Recently, my daughter’s school sent a circular, that all the mothers were supposed to send in a write up for a contest being held for the Mother’s Day. They had given a couple of themes, and the best entry would be getting a prize. I felt that both the given topics were not something I would write about, but I chose the one I could mould in a way which could convey my message. The topic was:
Best Tip On Parenting
Each child is blessed with the best parents. They are in sync and are a perfect team. But the world is changing, and I feel, there is always a scope for learning. I do not find my self capable of providing any tip to other parents, but I would like to share the approach I follow while raising my daughter.
It is common knowledge that there are strict gender stereotypes in our society. These stereotypes dictate all our choices for our children, knowingly or unknowingly, be it the colour for room or clothes, the kind of toys or games, or later on, the choice of career or hobbies. These gender stereotype based choices may gravely restrict the psychological and intellectual growth of our children. We let these stereotypes dictate how we let them sit, walk, stand and talk too! And believe me, it hampers their mindset a lot.
We do not let our boys explore ‘feminine’ fields, hobbies, and colours from day one. We fear our girls being ‘masculine’, and try our best to kepp them as ‘feminine’ and ‘girly’. This has been commercialised too. I would say, it has exaggerated with commercialisation. Every apparel store will have pinks, peaches, reds, and mauves for girls, even basic things like tiffin-boxes, bottles, bags and accessories. The boys’ section will be bold with blues, greens, blacks and yellows. We teach our girls to be muted, subdued, subtle and soft, and train our boys to be bold, daring, brave and strong by all this conditioning. Is it fair to our children?
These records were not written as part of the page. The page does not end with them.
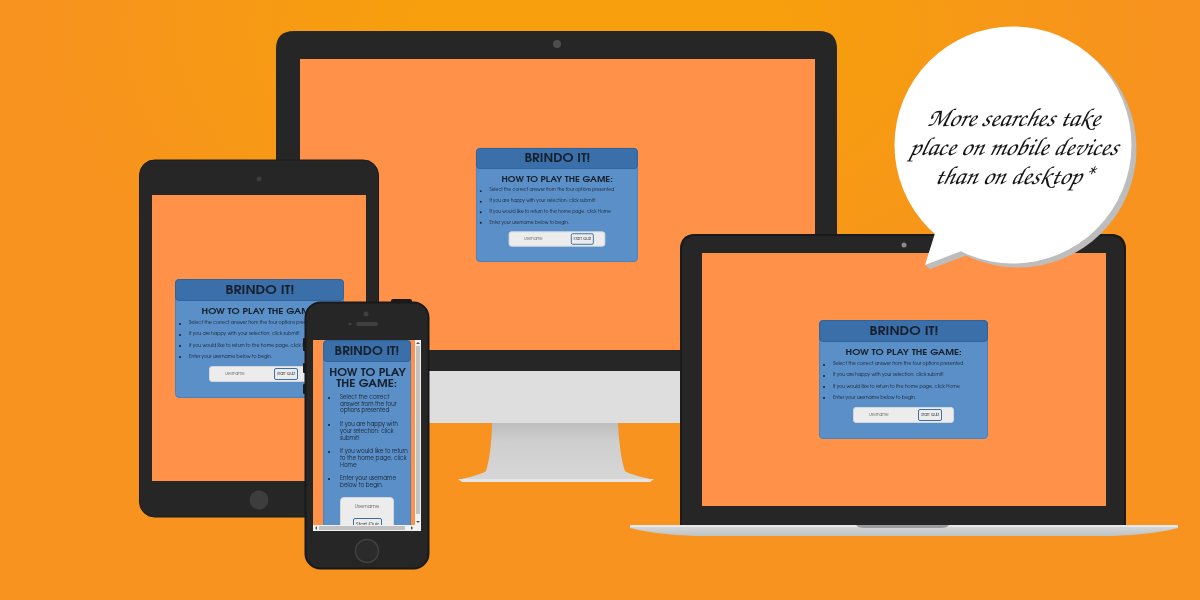
<!DOCTYPE html>
<html lang="en">
<head>
<meta charset="utf-8">
<title>More searches take place on mobile devices</title>
<style>
:root {
  --backdrop: #f7931e;
  --backdrop-glow: #f79f0c;
  --screen: #ff9148;
  --shell: #262626;
  --shell-edge: #1c1c1c;
  --card: #5a8fc7;
  --card-bar: #3b6fa9;
  --card-line: #2f639d;
  --ink: #17212e;
  --field: #ececec;
  --metal: #dedede;
}
* { box-sizing: border-box; margin: 0; padding: 0; }
html, body { width: 1200px; height: 600px; overflow: hidden; }
.banner {
  position: relative; width: 1200px; height: 600px; overflow: hidden;
  background: radial-gradient(ellipse 560px 330px at 600px 30px, var(--backdrop-glow) 30%, var(--backdrop) 100%);
}
.device, .bubble { position: absolute; }
.device > svg, .bubble > svg { position: absolute; left: 0; top: 0; overflow: visible; }
.monitor { left: 276px; top: 31px; width: 561px; height: 452px; }
.tablet { left: 139px; top: 159px; width: 240px; height: 359px; }
.phone { left: 304px; top: 300px; width: 126px; height: 270px; }
.laptop { left: 630px; top: 233px; width: 549px; height: 304px; }
.bubble { left: 890px; top: 22px; width: 250px; height: 250px; }

.card {
  position: absolute; width: 169px; height: 119px;
  background: var(--card); border: 1px solid #4c82bc; border-radius: 4px;
  font-family: "TeX Gyre Adventor", "Lato", sans-serif; color: var(--ink);
  transform-origin: 0 0;
}
.monitor .card { left: 200px; top: 117px; transform: scale(.958); }
.tablet .card { left: 36px; top: 120px; }
.laptop .card { left: 189px; top: 87px; }
.card h1, .card h2 { font-weight: 700; text-align: center; white-space: nowrap; }
.card h1 {
  height: 22px; margin: -1px -1px 0; font-size: 12px; line-height: 21px;
  background: var(--card-bar); border: 1px solid var(--card-line); border-radius: 4px;
}
.card h1 span { display: inline-block; transform: scaleX(1.15); }
.card h2 { margin-top: 5px; font-size: 8px; line-height: 11px; }
.card h2 span { display: inline-block; transform: scaleX(1.22); }
.card ul { list-style: none; margin: 1px 0 0 13px; }
.card li { position: relative; font-size: 4.7px; line-height: 11.3px; white-space: nowrap; }
.card li::before {
  content: ""; position: absolute; left: -10px; top: 4.5px;
  width: 2px; height: 2px; border-radius: 50%; background: var(--ink);
}
.entry {
  position: absolute; left: 33px; top: 86px; width: 101px; height: 16px;
  background: var(--field); border: 1px solid #d4d8dd; border-radius: 3px;
  font: 4px/14px "TeX Gyre Adventor", sans-serif; color: #555;
}
.entry .name { position: absolute; left: 15px; top: 0; }
.entry .start {
  position: absolute; left: 64px; top: 1px; width: 24px; height: 12px;
  border: 1px solid var(--card-bar); border-radius: 2px;
  line-height: 10px; text-align: center; white-space: nowrap; color: #222;
}

.viewport {
  position: absolute; left: 9px; top: 40px; width: 108px; height: 191px;
  overflow: hidden; background: var(--screen);
}
.phone .card { left: 10px; top: 0; width: 88px; height: 210px; }
.phone .card h1 span { transform: scaleX(1.08); }
.phone .card h2 { margin-top: 6px; font-size: 10px; line-height: 11px; }
.phone .card h2 span { transform: scaleX(1.18); }
.phone .card ul { margin: 5px 0 0 16px; }
.phone .card li { font-size: 5.7px; line-height: 6.7px; margin-bottom: 7px; }
.phone .card li::before { left: -12px; top: 2px; }
.phone .entry { left: 16px; top: 156px; width: 54px; height: 44px; border-radius: 4px; }
.phone .entry .name { left: 0; top: 2px; width: 52px; font-size: 5px; text-align: center; }
.phone .entry .start { left: 12px; top: 20px; width: 29px; height: 14px; font-size: 5px; line-height: 11px; }
.scrollbars { position: absolute; left: 0; top: 0; }

.bubble p {
  position: absolute; left: 0; top: 80px; width: 245px;
  font: italic 700 26px/29px "TeX Gyre Chorus", "TeX Gyre Pagella", cursive;
  text-align: center; white-space: nowrap; color: #161616;
}
</style>
</head>
<body>
<main class="banner">

  <section class="device monitor">
    <svg width="561" height="452" aria-hidden="true">
      <defs>
        <linearGradient id="stand" x1="0" y1="0" x2="0" y2="1">
          <stop offset="0" stop-color="#bdbdbd"/><stop offset=".35" stop-color="#cfcfcf"/><stop offset="1" stop-color="#d6d6d6"/>
        </linearGradient>
      </defs>
      <path d="M216 391H342C343 415 346 432 349 440Q352 443 378 449H182Q207 443 210 440C213 432 216 412 216 391Z" fill="url(#stand)"/>
      <path d="M182 448H378L374 451H186Z" fill="#e6e6e6"/>
      <path d="M0 338H561V376Q561 392 545 392H16Q0 392 0 376Z" fill="#dedede"/>
      <path d="M0 340V18Q0 0 18 0H543Q561 0 561 18V340Z" fill="#262626"/>
      <rect x="24" y="28" width="515" height="291" fill="#ff9148"/>
      <circle cx="281" cy="13" r="4" fill="#4d4d4d"/>
    </svg>
    <article class="card">
      <h1><span>BRINDO IT!</span></h1>
      <h2><span>HOW TO PLAY THE GAME:</span></h2>
      <ul>
        <li>Select the correct answer from the four options presented</li>
        <li>If you are happy with your selection: click submit!</li>
        <li>If you would like to return to the home page, click Home</li>
        <li>Enter your username below to begin.</li>
      </ul>
      <div class="entry"><span class="name">Username</span><span class="start">Start Quiz</span></div>
    </article>
  </section>

  <section class="device tablet">
    <svg width="240" height="359" aria-hidden="true">
      <rect x=".5" y="1" width="239" height="357" rx="15" fill="#262626" stroke="#1c1c1c"/>
      <rect x="13" y="36" width="214" height="286" fill="#ff9148"/>
      <circle cx="120" cy="20" r="2.5" fill="#3d3d3d"/>
      <circle cx="120" cy="341" r="9.5" fill="#3d3d3d"/>
    </svg>
    <article class="card">
      <h1><span>BRINDO IT!</span></h1>
      <h2><span>HOW TO PLAY THE GAME:</span></h2>
      <ul>
        <li>Select the correct answer from the four options presented</li>
        <li>If you are happy with your selection: click submit!</li>
        <li>If you would like to return to the home page, click Home</li>
        <li>Enter your username below to begin.</li>
      </ul>
      <div class="entry"><span class="name">Username</span><span class="start">Start Quiz</span></div>
    </article>
  </section>

  <section class="device laptop">
    <svg width="549" height="304" aria-hidden="true">
      <defs>
        <linearGradient id="base" x1="0" y1="0" x2="0" y2="1">
          <stop offset="0" stop-color="#d9dadb"/><stop offset="1" stop-color="#bfc3c5"/>
        </linearGradient>
      </defs>
      <path d="M50 292V17Q50 1 66 1H480Q496 1 496 17V292Z" fill="#262626"/>
      <path d="M51 292V17Q51 2 66 2H480Q495 2 495 17V292" fill="none" stroke="#1a1a1a" stroke-width="2"/>
      <rect x="72" y="20" width="404" height="253" fill="#ff9148"/>
      <circle cx="274" cy="12" r="2.5" fill="#8a8a8a"/>
      <path d="M0 292H548V295Q515 303 470 303H78Q33 303 0 295Z" fill="url(#base)"/>
      <path d="M0 292H548V294H0Z" fill="#e8e8e8"/>
      <path d="M226 292H319Q317 295 311 295H234Q228 295 226 292Z" fill="#999c9e"/>
    </svg>
    <article class="card">
      <h1><span>BRINDO IT!</span></h1>
      <h2><span>HOW TO PLAY THE GAME:</span></h2>
      <ul>
        <li>Select the correct answer from the four options presented</li>
        <li>If you are happy with your selection: click submit!</li>
        <li>If you would like to return to the home page, click Home</li>
        <li>Enter your username below to begin.</li>
      </ul>
      <div class="entry"><span class="name">Username</span><span class="start">Start Quiz</span></div>
    </article>
  </section>

  <section class="device phone">
    <svg width="126" height="270" aria-hidden="true">
      <g fill="#1a1a1a">
        <rect x="87" y="-1" width="21" height="5" rx="2"/>
        <rect x="-1" y="38" width="4" height="13" rx="1"/>
        <rect x="-1" y="63" width="4" height="10" rx="1"/>
        <rect x="-1" y="84" width="4" height="10" rx="1"/>
      </g>
      <rect x="1.5" y="2.5" width="123" height="266" rx="15" fill="#262626" stroke="#191919" stroke-width="2"/>
      <circle cx="62" cy="14" r="2.5" fill="#404040"/>
      <circle cx="46" cy="24" r="1.5" fill="#404040"/>
      <rect x="52" y="22" width="22" height="4" rx="2" fill="#404040"/>
      <circle cx="63" cy="251" r="11.5" fill="#2b2b2b" stroke="#414141" stroke-width="1.5"/>
    </svg>
    <div class="viewport">
      <article class="card">
        <h1><span>BRINDO IT!</span></h1>
        <h2><span>HOW TO PLAY</span><br><span>THE GAME:</span></h2>
        <ul>
          <li>Select the correct<br>answer from the four<br>options presented</li>
          <li>If you are happy with<br>your selection: click<br>submit!</li>
          <li>If you would like to return<br>to the home page, click<br>Home</li>
          <li>Enter your username<br>below to begin.</li>
        </ul>
        <div class="entry"><span class="name">Username</span><span class="start">Start Quiz</span></div>
      </article>
      <svg class="scrollbars" width="108" height="191" aria-hidden="true">
        <rect x="102" width="6" height="191" fill="#f1f1f1"/>
        <rect y="185" width="108" height="6" fill="#f1f1f1"/>
        <rect x="103" y="6" width="4" height="168" fill="#c1c1c1"/>
        <rect x="6" y="186" width="86" height="4" fill="#c1c1c1"/>
        <path d="M103 4L105 2L107 4ZM103 181H107L105 183ZM4 186V190L2 188ZM98 186L100 188L98 190Z" fill="#505050"/>
      </svg>
    </div>
  </section>

  <aside class="bubble">
    <svg width="250" height="250" aria-hidden="true">
      <defs>
        <g id="balloon">
          <circle cx="123" cy="123" r="118.5"/>
          <path d="M46 208L35 243L74 228Z"/>
        </g>
      </defs>
      <use href="#balloon" x="5" y="4" fill="#bdbdbd"/>
      <path d="M35 243L40 247L80 232L74 228Z" fill="#bdbdbd"/>
      <use href="#balloon" fill="#fff"/>
    </svg>
    <p>More searches take<br>place on mobile devices<br>than on desktop*</p>
  </aside>

</main>
</body>
</html>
I don’t think so.
This is why I adopt the gender neutral parenting approach. And ask me how? She is just three, but gender stereotypes set in even earlier than this age. My child of three years of age shocked me by telling me how a girl should sit and how a boy should. I was horrified! A girl two years older to her had explained it to her at her day care. Small children look around them, observe us, and the gender stereotypes set in early and dictate their lives throughout. Talk to a three year old about gender roles and you will be surprised.
I have started with small things. If she gets a pink kitchen set for her birthday, I make sure she gets a train set too. As everyone gifts pink stuff to a girl, I never buy pink for her, to make sure her wardrobe, accessories, toys etc is balanced with subtle and bold both. I never tell her how not to sit or stand. I make it a point not to read out severely biased princess fairy tales, because they convey a very twisted message to the children. They tell them that the sole purpose of a girl’s life is to wait for a prince charming to make it better and beautiful. Instead, I read out true stories of women who have achieved success in their lives in the real world. A girl has to make her own fairy tale, and I want my girl to know it. (A very good suggestion for such a book is “Good Night Stories for Rebel Girls”, and books by The Irrelevant Project)
Yes, my daughter does understand that girls and boys are anatomically different, but that is where the difference has to end. There should be no difference in the respect, love and opportunities that both the genders get. A girl and a boy have the equal right to choose any field of interest ranging from physics to baking. We must let the child find her/his potential, and interest. We must not let our gender biases and stereotypes make defined pathways for our children to follow.
Gender Neutrality is not about the pinks and blues and unicorns. It is about letting the whole wide world of opportunities and choices open to your child to choose from.
Let us raise empowered girls, and compassionate boys. That is how this unbecomingly cruel and biased world will become beautiful.